I'm been thinking only about the English so far, but now I'm curious about the French. Would I say "mettre le bébé là" to say that the baby is being placed somewhere (the way I'd place a book), since after all, "s'asseoir" seems like a strictly reflexive verb as well.
That's interesting, actually. It could be a matter of semantics, but that's something I have yet to hear or to use. I would never 'set' a child a down, or tell someone too. I would say 'put her down', 'put it down', but if we were to strictly stick with the words here, sit is all that I can fathom.
Prescriptivism likely plays a role in the internet resources as well. Both are technically and logically sound, and I think it comes down to preference, but there's no issue with 'sitting' the baby down as far as I have heard and seen.
Thinking about it further, I rarely use the verb 'seat' as well. I think 'sit' has replaced it almost entirely.
'Please seat yourself down' -> 'Please sit yourself down'
'He is already seated' -> 'He is already sitting down' / 'He's already sat down'
It could be a dialectal variation possibly.
I'd probably say "put" as well. But really put (mettre) is also something that you can do to a book. In fact, it requires a direct object. As I recall, my son could sit up (notice I use the intransitive here) at about 6 months. We were living in a tiny apartment in Manhattan at the time and we were hovering over him and taking pictures of everything. I can see the photo clearly in my mind of him sitting up on a hideous velvet chair that came with the apartment. What I can't remember is what we used to say before that. (I think "put him down" is probably what I'd say as well.)

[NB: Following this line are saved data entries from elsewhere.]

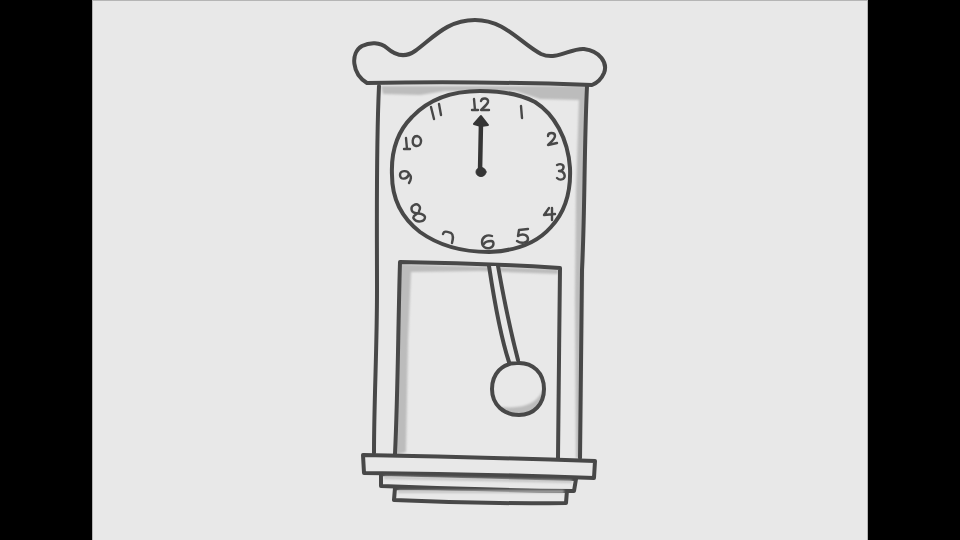
<!DOCTYPE html>
<html lang="en">
<head>
<meta charset="utf-8">
<title>Pendulum wall clock</title>
<style>
:root {
  --bars: #000;
  --paper: #e8e8e8;
  --ink: #484848;
  --hand: #353535;
  --shade: #bcbcbc;
}
html, body { margin: 0; background: var(--bars); overflow: hidden; }
.stage { display: block; width: 960px; height: 540px; }
.bars { fill: var(--bars); }
.paper { fill: var(--paper); }
.outline { fill: none; stroke: var(--ink); stroke-width: 4; stroke-linecap: round; stroke-linejoin: round; }
.solid { fill: var(--paper); }
.shade { fill: var(--shade); }
.numerals { fill: none; stroke: var(--ink); stroke-width: 2.4; stroke-linecap: round; stroke-linejoin: round; }
.hand { fill: var(--hand); stroke: var(--hand); stroke-linecap: round; stroke-linejoin: round; }
</style>
</head>
<body>
<svg class="stage" viewBox="0 0 960 540" role="img" aria-label="Hand-drawn pendulum clock showing twelve o'clock">
  <defs>
    <filter id="soft-edge" x="-20%" y="-20%" width="140%" height="140%"><feGaussianBlur stdDeviation="1.3"/></filter>
    <filter id="pen" filterUnits="userSpaceOnUse" x="340" y="0" width="280" height="520"><feGaussianBlur stdDeviation="0.5"/></filter>
    <clipPath id="bob-clip"><circle cx="518" cy="389" r="26"/></clipPath>
  </defs>

  <rect class="bars" width="960" height="540"/>
  <rect class="paper" x="92" y="0" width="776" height="540"/>
  <path d="M92 .5H868M92.5 0V540M867.5 0V540" fill="none" stroke="#b5b5b5"/>

  <g id="shadows" filter="url(#soft-edge)">
    <path class="shade" d="M381 86H586L585 170L583 300L581 458H576L575 300L576 190L579 100L540 99L515 91H445L420 95L383 94Z"/>
    <path class="shade" d="M400 264L558 269V274L480 271L411 272L408 340L406 452L396 455Z"/>
  </g>

  <g id="clock" filter="url(#pen)">
    <path id="crown" class="outline solid" d="M367 83C352 74 350 53 362 46C370 42 380 42 387 48C396 56 405 58 415 51C433 38 447 20 475 20C505 20 520 43 541 54C557 61 570 48 584 49C600 51 608 63 604 73C601 80 597 83 592 85Q480 81 367 83Z"/>

    <g id="case" class="outline">
      <path d="M379 86C376 150 377 220 377 290C377 350 374 400 374 453"/>
      <path d="M587 86C584 150 585 210 582 270C581 340 581 400 580 458"/>
    </g>

    <g id="dial">
      <path class="outline solid" d="M480 91C450 91 428 100 412 117C397 132 391 153 392 175C392 199 402 218 420 232C438 245 462 252 489 252C515 251 537 243 551 227C566 211 571 191 570 168C568 138 554 114 535 102C518 93 500 91 480 91Z"/>
      <g class="numerals">
        <path id="twelve" d="M474 99L475 110M472 110H478M481 101C482 97 489 98 488 102C487 105 483 108 481 110H489"/>
        <path id="one" d="M521 106L522 118"/>
        <path id="two" d="M548 136C548 132 555 132 555 136C555 139 551 142 548 145L557 143"/>
        <path id="three" d="M557 165C561 163 565 165 563 169C562 171 560 171 559 171C565 171 566 177 563 179C561 180 559 180 557 178"/>
        <path id="four" d="M549 208L544 215L555 214M552 208L552 220"/>
        <path id="five" d="M528 229L519 230L518 236C523 233 528 235 528 239C528 243 521 244 517 241"/>
        <path id="six" d="M492 236C487 234 482 237 482 242C482 247 486 249 490 248C495 246 494 241 491 241C488 241 485 242 484 244"/>
        <path id="seven" d="M443 234C444 230 448 232 451 233C454 235 453 239 452 243"/>
        <path id="eight" d="M419 211C422 206 417 203 414 205C410 207 411 212 415 213C419 214 424 213 425 217C425 222 417 223 414 219C411 215 420 214 419 211Z"/>
        <path id="nine" d="M409 174C408 170 400 170 400 175C400 180 407 180 409 174C412 176 411 180 409 183"/>
        <path id="ten" d="M406 138L407 149M404 149H410M417 136C412 136 411 145 416 146C422 147 423 137 417 136"/>
        <path id="eleven" d="M431 107L434 119M439 104L441 115"/>
      </g>
      <g id="hands" class="hand">
        <path d="M481 122L480 172" fill="none" stroke-width="4.5"/>
        <path d="M481 116L474 124L481 126L488 125Z" stroke-width="2"/>
        <ellipse cx="481" cy="172" rx="5" ry="4.5"/>
      </g>
    </g>

    <path id="pendulum-window" class="outline" d="M395 454C398 390 398 330 400 262Q480 263 560 268C559 330 559 400 558 458"/>

    <g id="pendulum">
      <path class="solid" d="M489 266L510 364L519 362L498 266Z"/>
      <path class="outline" d="M489 266C494 299 500 335 509 362M498 266C504 300 511 333 518 360"/>
      <circle class="solid" cx="518" cy="389" r="26"/>
      <g clip-path="url(#bob-clip)">
        <path class="shade" filter="url(#soft-edge)" d="M546 378C543 397 534 410 500 407L506 420H546Z"/>
      </g>
      <path class="outline" d="M517 363C502 363 492 374 492 389C492 405 504 415 519 415C534 415 544 404 544 389C544 373 533 362 517 363Z"/>
    </g>

    <g id="plinth" class="outline solid" style="fill:var(--paper)">
      <path d="M395 488L394 500Q480 504 566 503L567 490Z"/>
      <path d="M381 474V486Q480 490 574 491L576 479Z"/>
      <path d="M363 455Q480 457 595 461L594 478Q480 474 364 473Z"/>
    </g>
    <path class="shade" filter="url(#soft-edge)" d="M384 476L572 480V483L384 479ZM398 490H564V493H398Z" opacity=".8"/>
  </g>
</svg>
</body>
</html>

I do know that "seat" gets used regularly as a transitive verb. ("Seat yourself" signs at restaurants are still common, as well as phrases like "The hostess will seat you" at more expensive places.) We just watched Mr. Bean's Holiday a few days ago and I can't remember what the sign said at the restaurant entrance at the Gare de Lyon train station. I do remember the maitre d'hôtel recommending "le plateau de fruits de mer" and the ensuing gastronomical discontent.
Agreed, put >> before all other words in this instance if we were referring to a young infant. With it, there's no difference between human/non-human objects, which makes me wonder why I have I assign that difference to sit/set.
I do hear it in that context, but do not use it myself. That was an entertaining movie, I saw that one summer when I had nothing better to do, and still remember that scene vividly.
Why is it wrong to say "we had the baby sit here" or "we had the baby sitting here"?
you hit the nail on the head, I think. "to sit" is a reflexive verb. In French and English it's something that one does to oneself. But here we need a transitive verb with the baby as a direct object. In English, that transitive verb is "set."
Obviously the French sentence can't possibly be reflexive and so it won't use "étions." I think that in French it should use mettre or something like that. ("nous avons/avions mis le bébé ici" for example)
See my post above. In English, 'sit' is also a transitive verb meaning 'to put somebody in a seated position'.
I wonder about that as well...
I think it should probably be "Nous avions mis le bébé ici" or something like that. But I don't speak French well enough to know for sure. I do speak English well enough to know that there's a problem with the English version.
What can it possibly mean? I understand the phrase if it were translated into Russian, but in English?! We sit a baby?
It means "we made the baby sit down here", or "we made the baby sit here", but I think the currently suggested translation sounds a little bit clumsy and confusing, although it might be grammatically correct.